**Goal of the exercise**
From the data that follows, print exactly the lines starting at the one containing "428C142 450 137" and ending at the one containing "406C128 419 136"; include both of them and nothing more.

*** Block opens ***

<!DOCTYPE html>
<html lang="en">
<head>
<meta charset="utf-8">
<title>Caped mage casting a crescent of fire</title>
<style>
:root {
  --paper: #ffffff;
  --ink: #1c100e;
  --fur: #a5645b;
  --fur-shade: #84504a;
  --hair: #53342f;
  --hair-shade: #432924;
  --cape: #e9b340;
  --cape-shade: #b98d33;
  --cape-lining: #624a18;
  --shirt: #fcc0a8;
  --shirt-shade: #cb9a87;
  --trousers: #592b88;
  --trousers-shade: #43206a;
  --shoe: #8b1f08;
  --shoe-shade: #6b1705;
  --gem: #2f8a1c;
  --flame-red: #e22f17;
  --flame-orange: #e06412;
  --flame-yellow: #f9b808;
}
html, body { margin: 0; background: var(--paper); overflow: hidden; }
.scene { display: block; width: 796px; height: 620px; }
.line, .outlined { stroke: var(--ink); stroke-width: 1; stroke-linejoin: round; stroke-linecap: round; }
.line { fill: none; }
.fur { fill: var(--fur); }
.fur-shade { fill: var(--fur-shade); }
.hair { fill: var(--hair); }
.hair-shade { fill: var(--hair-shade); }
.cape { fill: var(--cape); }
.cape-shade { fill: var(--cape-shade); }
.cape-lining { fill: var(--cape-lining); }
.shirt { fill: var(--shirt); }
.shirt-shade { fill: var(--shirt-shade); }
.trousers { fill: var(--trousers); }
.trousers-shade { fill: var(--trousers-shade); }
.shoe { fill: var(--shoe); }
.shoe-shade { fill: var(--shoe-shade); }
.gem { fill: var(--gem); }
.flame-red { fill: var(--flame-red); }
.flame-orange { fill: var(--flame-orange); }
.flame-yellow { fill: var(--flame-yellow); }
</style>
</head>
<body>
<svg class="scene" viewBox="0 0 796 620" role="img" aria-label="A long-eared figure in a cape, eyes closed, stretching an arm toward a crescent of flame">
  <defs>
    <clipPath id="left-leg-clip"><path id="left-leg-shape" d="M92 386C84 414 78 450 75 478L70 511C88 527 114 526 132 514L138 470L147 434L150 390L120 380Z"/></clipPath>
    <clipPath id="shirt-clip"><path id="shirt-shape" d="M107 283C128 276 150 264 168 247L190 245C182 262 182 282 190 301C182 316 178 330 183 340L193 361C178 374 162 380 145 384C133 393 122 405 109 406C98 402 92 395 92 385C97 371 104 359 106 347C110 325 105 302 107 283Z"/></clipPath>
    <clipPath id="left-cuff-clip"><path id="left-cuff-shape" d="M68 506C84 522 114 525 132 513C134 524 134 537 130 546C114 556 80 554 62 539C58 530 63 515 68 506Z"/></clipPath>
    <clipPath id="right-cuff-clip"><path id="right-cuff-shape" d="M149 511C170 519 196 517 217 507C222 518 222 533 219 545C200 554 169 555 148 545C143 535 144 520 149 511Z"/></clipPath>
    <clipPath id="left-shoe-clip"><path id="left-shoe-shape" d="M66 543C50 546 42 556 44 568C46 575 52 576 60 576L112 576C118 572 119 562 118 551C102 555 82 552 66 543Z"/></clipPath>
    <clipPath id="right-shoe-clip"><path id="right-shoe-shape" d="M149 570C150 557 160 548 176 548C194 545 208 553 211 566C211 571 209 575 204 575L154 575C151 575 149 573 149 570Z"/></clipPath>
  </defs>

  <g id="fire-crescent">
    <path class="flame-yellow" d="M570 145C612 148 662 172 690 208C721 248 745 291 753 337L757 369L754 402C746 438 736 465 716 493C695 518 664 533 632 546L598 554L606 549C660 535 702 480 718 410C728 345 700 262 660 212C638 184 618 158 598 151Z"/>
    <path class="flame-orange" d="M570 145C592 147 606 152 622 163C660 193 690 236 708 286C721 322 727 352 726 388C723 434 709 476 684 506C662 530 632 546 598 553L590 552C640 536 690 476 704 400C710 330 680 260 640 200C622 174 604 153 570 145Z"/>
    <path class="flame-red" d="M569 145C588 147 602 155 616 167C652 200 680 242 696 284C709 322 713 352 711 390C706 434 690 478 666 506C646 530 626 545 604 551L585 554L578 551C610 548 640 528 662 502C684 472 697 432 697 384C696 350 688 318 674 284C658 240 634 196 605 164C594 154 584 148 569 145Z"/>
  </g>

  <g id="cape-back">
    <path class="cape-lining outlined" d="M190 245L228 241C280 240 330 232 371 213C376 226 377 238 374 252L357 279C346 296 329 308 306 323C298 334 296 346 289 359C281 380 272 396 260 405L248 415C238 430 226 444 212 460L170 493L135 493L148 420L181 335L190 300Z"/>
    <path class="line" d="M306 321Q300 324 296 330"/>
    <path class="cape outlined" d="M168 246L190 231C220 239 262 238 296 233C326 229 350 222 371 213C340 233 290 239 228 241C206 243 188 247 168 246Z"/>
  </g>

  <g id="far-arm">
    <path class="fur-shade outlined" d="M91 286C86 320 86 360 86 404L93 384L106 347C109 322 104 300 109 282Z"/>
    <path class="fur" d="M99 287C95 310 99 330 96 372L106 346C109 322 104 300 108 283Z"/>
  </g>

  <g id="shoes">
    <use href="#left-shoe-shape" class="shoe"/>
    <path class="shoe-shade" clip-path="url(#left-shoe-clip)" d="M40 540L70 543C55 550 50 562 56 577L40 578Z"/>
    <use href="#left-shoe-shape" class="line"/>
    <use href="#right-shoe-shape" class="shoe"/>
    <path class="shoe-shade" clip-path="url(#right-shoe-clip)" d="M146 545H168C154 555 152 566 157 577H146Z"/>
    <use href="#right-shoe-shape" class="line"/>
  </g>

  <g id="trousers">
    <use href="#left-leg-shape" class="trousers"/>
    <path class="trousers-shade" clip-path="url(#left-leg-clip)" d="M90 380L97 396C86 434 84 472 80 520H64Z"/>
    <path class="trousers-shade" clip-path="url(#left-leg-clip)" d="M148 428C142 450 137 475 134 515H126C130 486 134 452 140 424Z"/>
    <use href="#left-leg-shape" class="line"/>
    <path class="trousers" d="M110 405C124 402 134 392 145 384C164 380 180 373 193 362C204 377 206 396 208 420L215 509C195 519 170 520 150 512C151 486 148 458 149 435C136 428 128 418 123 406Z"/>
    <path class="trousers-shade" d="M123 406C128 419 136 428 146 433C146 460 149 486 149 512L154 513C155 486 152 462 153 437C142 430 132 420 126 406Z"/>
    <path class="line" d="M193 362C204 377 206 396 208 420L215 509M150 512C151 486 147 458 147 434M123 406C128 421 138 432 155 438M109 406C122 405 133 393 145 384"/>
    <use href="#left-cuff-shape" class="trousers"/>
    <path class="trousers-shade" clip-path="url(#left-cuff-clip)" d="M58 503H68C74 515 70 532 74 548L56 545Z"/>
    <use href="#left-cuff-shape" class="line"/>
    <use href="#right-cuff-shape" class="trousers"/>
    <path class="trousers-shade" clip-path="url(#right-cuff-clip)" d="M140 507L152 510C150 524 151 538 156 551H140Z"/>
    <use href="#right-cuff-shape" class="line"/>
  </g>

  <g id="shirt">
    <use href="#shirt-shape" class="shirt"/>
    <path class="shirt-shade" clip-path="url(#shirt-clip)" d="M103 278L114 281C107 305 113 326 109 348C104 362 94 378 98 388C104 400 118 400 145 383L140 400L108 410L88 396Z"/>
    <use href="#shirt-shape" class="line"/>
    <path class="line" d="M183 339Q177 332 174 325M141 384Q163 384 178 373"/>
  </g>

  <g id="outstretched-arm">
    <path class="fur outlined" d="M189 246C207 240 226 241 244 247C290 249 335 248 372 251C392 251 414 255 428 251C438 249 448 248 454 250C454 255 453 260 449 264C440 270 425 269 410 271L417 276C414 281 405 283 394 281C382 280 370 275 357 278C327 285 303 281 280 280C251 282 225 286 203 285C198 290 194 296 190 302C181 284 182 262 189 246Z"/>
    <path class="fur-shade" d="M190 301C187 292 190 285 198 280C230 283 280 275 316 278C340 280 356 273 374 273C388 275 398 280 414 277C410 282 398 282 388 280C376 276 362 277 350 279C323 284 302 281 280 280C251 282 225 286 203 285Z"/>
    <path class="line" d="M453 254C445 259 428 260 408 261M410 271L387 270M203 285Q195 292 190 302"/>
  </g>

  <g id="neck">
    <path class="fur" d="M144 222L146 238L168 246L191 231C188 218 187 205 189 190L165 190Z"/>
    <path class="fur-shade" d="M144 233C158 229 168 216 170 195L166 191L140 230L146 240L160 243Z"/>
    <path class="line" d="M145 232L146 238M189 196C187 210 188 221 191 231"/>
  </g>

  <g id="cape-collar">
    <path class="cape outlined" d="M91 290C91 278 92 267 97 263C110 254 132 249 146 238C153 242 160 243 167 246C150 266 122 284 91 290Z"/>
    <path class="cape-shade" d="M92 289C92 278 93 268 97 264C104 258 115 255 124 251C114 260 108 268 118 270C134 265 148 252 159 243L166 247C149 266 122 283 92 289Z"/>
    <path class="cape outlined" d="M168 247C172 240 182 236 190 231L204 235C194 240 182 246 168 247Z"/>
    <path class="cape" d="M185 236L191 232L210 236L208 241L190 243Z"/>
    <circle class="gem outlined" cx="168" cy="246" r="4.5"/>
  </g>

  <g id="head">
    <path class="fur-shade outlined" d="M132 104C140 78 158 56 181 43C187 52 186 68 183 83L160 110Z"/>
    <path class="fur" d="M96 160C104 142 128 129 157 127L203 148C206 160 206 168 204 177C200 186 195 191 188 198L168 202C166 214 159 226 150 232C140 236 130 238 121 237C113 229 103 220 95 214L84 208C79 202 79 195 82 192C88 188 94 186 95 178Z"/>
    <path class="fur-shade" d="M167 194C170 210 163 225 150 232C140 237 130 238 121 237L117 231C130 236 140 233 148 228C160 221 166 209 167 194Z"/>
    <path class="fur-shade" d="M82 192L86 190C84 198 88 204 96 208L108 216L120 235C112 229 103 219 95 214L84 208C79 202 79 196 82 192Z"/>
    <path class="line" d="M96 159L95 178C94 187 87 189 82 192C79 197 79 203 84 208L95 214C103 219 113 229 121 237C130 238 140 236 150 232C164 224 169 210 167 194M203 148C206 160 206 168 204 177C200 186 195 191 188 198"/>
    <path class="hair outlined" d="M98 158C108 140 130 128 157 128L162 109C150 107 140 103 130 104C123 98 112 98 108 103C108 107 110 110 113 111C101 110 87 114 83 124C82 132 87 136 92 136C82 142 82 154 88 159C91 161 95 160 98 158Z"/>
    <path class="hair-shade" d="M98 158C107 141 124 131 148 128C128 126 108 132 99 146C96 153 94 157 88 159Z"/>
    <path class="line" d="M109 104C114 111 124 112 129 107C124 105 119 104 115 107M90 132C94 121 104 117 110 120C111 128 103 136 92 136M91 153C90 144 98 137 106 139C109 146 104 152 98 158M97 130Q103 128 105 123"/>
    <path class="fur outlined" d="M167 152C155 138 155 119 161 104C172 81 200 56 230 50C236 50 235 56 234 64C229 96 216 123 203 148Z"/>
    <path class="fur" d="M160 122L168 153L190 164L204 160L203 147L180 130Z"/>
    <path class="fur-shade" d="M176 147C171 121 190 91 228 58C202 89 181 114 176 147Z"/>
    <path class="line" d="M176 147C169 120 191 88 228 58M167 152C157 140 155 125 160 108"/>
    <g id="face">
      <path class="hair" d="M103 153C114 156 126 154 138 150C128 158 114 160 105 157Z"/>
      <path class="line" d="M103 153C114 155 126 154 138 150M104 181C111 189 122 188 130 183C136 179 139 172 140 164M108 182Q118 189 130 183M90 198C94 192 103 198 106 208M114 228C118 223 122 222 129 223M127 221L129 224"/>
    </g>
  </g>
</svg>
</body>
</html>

*** Block closes ***

**Response area**
    <path class="trousers-shade" clip-path="url(#left-leg-clip)" d="M148 428C142 450 137 475 134 515H126C130 486 134 452 140 424Z"/>
    <use href="#left-leg-shape" class="line"/>
    <path class="trousers" d="M110 405C124 402 134 392 145 384C164 380 180 373 193 362C204 377 206 396 208 420L215 509C195 519 170 520 150 512C151 486 148 458 149 435C136 428 128 418 123 406Z"/>
    <path class="trousers-shade" d="M123 406C128 419 136 428 146 433C146 460 149 486 149 512L154 513C155 486 152 462 153 437C142 430 132 420 126 406Z"/>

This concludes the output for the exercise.